About this task: Would you return the listing that follows exactly, leaving its pictures behind?

Records supplied:
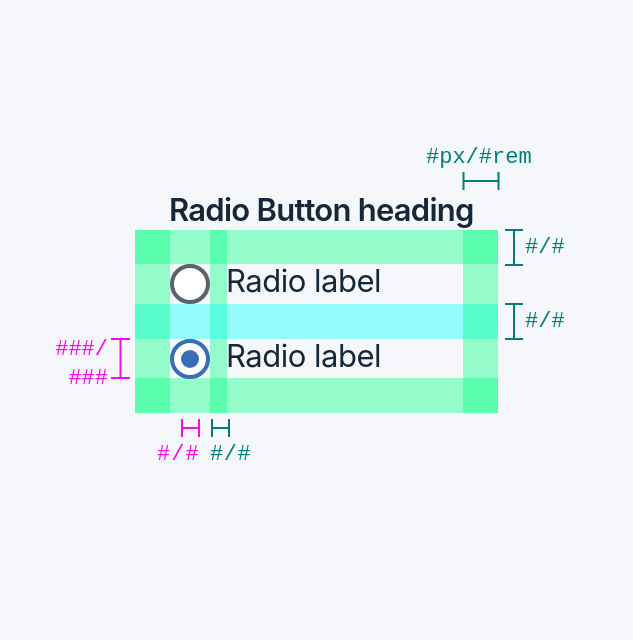
<!DOCTYPE html>
<html lang="en">
<head>
<meta charset="utf-8">
<title>Radio button spacing</title>
<style>
:root {
  --page: #f6f7fb;
  --ink: #14283a;
  --teal: #007f78;
  --magenta: #f50af0;
  --green: rgba(0, 255, 128, .4);
  --cyan: rgba(0, 255, 255, .4);
  --radio: #5a636c;
  --selected: #3a6db5;
}
* { box-sizing: border-box; margin: 0; }
html, body { width: 633px; height: 640px; overflow: hidden; background: var(--page); }
.spec { position: relative; width: 633px; height: 640px; color: var(--ink); font-family: Inter, sans-serif; font-optical-sizing: none; }
.heading { position: absolute; left: 169px; top: 190px; font-size: 31px; line-height: 40px; font-weight: 600; letter-spacing: -.75px; white-space: nowrap; }
.group {
  position: absolute; left: 135px; top: 230px;
  display: grid;
  grid-template-columns: 35px 40px 17px 236px 35px;
  grid-template-rows: 34px 40px 35px 39px 35px;
}
.inset-top { grid-area: 1 / 1 / 2 / 6; background: var(--green); }
.inset-bottom { grid-area: 5 / 1 / 6 / 6; background: var(--green); }
.label-gap { grid-area: 1 / 3 / 6 / 4; background: var(--green); }
.row-gap { grid-area: 3 / 1 / 4 / 6; background: var(--cyan); }
.inset-left { grid-area: 1 / 1 / 6 / 2; background: var(--green); }
.inset-right { grid-area: 1 / 5 / 6 / 6; background: var(--green); }
.radio { grid-column: 2; place-self: center; width: 40px; height: 40px; border: 4px solid var(--radio); border-radius: 50%; background: #fff; }
.radio.selected { display: grid; place-items: center; border-color: var(--selected); }
.dot { width: 18px; height: 18px; border-radius: 50%; background: var(--selected); }
.label { grid-column: 4; margin: -1px 0 0 -1px; font-size: 31px; line-height: 36px; letter-spacing: -.5px; white-space: nowrap; }
.first { grid-row: 2; }
.second { grid-row: 4; }
.measures { position: absolute; inset: 0; fill: none; stroke-width: 2; }
.teal { color: var(--teal); stroke: var(--teal); }
.magenta { color: var(--magenta); stroke: var(--magenta); }
.value { position: absolute; stroke: none; font: 22px/28px "Liberation Mono", monospace; white-space: nowrap; }
.value-inset { left: 426px; top: 144px; }
.value-top { left: 525px; top: 234px; }
.value-rows { left: 525px; top: 308px; }
.value-height { right: 525px; top: 335px; line-height: 29px; text-align: right; }
.value-half { left: 157px; top: 441px; letter-spacing: 1px; }
.value-label { left: 210px; top: 441px; letter-spacing: .5px; }
</style>
</head>
<body>
<main class="spec">
  <h1 class="heading">Radio Button heading</h1>

  <section class="group">
    <div class="inset-top"></div>
    <div class="inset-bottom"></div>
    <div class="label-gap"></div>
    <div class="row-gap"></div>
    <div class="inset-left"></div>
    <div class="inset-right"></div>
    <span class="radio first"></span>
    <span class="label first">Radio label</span>
    <span class="radio selected second"><span class="dot"></span></span>
    <span class="label second">Radio label</span>
  </section>

  <svg class="measures" width="633" height="640" viewBox="0 0 633 640" aria-hidden="true">
    <g class="teal">
      <path d="M463.5 172v18M498.5 172v18M463.5 181h35"/>
      <path d="M505 230h18M505 265h18M514 230v35"/>
      <path d="M505 304h18M505 339h18M514 304v35"/>
      <path d="M212 419v18M229 419v18M212 428h17"/>
    </g>
    <g class="magenta">
      <path d="M111 339h19M111 378h19M120.5 339v39"/>
      <path d="M182 419v18M199 419v18M182 428h17"/>
    </g>
  </svg>

  <p class="value value-inset teal">#px/#rem</p>
  <p class="value value-top teal">#/#</p>
  <p class="value value-rows teal">#/#</p>
  <p class="value value-height magenta">###/<br>###</p>
  <p class="value value-half magenta">#/#</p>
  <p class="value value-label teal">#/#</p>
</main>
</body>
</html>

Answer for this exercise:
<!DOCTYPE html>
<html lang="en">
<head>
<meta charset="utf-8">
<title>Radio button spacing</title>
<style>
:root {
  --page: #f6f7fb;
  --ink: #14283a;
  --teal: #007f78;
  --magenta: #f50af0;
  --green: rgba(0, 255, 128, .4);
  --cyan: rgba(0, 255, 255, .4);
  --radio: #5a636c;
  --selected: #3a6db5;
}
* { box-sizing: border-box; margin: 0; }
html, body { width: 633px; height: 640px; overflow: hidden; background: var(--page); }
.spec { position: relative; width: 633px; height: 640px; color: var(--ink); font-family: Inter, sans-serif; font-optical-sizing: none; }
.heading { position: absolute; left: 169px; top: 190px; font-size: 31px; line-height: 40px; font-weight: 600; letter-spacing: -.75px; white-space: nowrap; }
.group {
  position: absolute; left: 135px; top: 230px;
  display: grid;
  grid-template-columns: 35px 40px 17px 236px 35px;
  grid-template-rows: 34px 40px 35px 39px 35px;
}
.inset-top { grid-area: 1 / 1 / 2 / 6; background: var(--green); }
.inset-bottom { grid-area: 5 / 1 / 6 / 6; background: var(--green); }
.label-gap { grid-area: 1 / 3 / 6 / 4; background: var(--green); }
.row-gap { grid-area: 3 / 1 / 4 / 6; background: var(--cyan); }
.inset-left { grid-area: 1 / 1 / 6 / 2; background: var(--green); }
.inset-right { grid-area: 1 / 5 / 6 / 6; background: var(--green); }
.radio { grid-column: 2; place-self: center; width: 40px; height: 40px; border: 4px solid var(--radio); border-radius: 50%; background: #fff; }
.radio.selected { display: grid; place-items: center; border-color: var(--selected); }
.dot { width: 18px; height: 18px; border-radius: 50%; background: var(--selected); }
.label { grid-column: 4; margin: -1px 0 0 -1px; font-size: 31px; line-height: 36px; letter-spacing: -.5px; white-space: nowrap; }
.first { grid-row: 2; }
.second { grid-row: 4; }
.measures { position: absolute; inset: 0; fill: none; stroke-width: 2; }
.teal { color: var(--teal); stroke: var(--teal); }
.magenta { color: var(--magenta); stroke: var(--magenta); }
.value { position: absolute; stroke: none; font: 22px/28px "Liberation Mono", monospace; white-space: nowrap; }
.value-inset { left: 426px; top: 144px; }
.value-top { left: 525px; top: 234px; }
.value-rows { left: 525px; top: 308px; }
.value-height { right: 525px; top: 335px; line-height: 29px; text-align: right; }
.value-half { left: 157px; top: 441px; letter-spacing: 1px; }
.value-label { left: 210px; top: 441px; letter-spacing: .5px; }
</style>
</head>
<body>
<main class="spec">
  <h1 class="heading">Radio Button heading</h1>

  <section class="group">
    <div class="inset-top"></div>
    <div class="inset-bottom"></div>
    <div class="label-gap"></div>
    <div class="row-gap"></div>
    <div class="inset-left"></div>
    <div class="inset-right"></div>
    <span class="radio first"></span>
    <span class="label first">Radio label</span>
    <span class="radio selected second"><span class="dot"></span></span>
    <span class="label second">Radio label</span>
  </section>

  <svg class="measures" width="633" height="640" viewBox="0 0 633 640" aria-hidden="true">
    <g class="teal">
      <path d="M463.5 172v18M498.5 172v18M463.5 181h35"/>
      <path d="M505 230h18M505 265h18M514 230v35"/>
      <path d="M505 304h18M505 339h18M514 304v35"/>
      <path d="M212 419v18M229 419v18M212 428h17"/>
    </g>
    <g class="magenta">
      <path d="M111 339h19M111 378h19M120.5 339v39"/>
      <path d="M182 419v18M199 419v18M182 428h17"/>
    </g>
  </svg>

  <p class="value value-inset teal">#px/#rem</p>
  <p class="value value-top teal">#/#</p>
  <p class="value value-rows teal">#/#</p>
  <p class="value value-height magenta">###/<br>###</p>
  <p class="value value-half magenta">#/#</p>
  <p class="value value-label teal">#/#</p>
</main>
</body>
</html>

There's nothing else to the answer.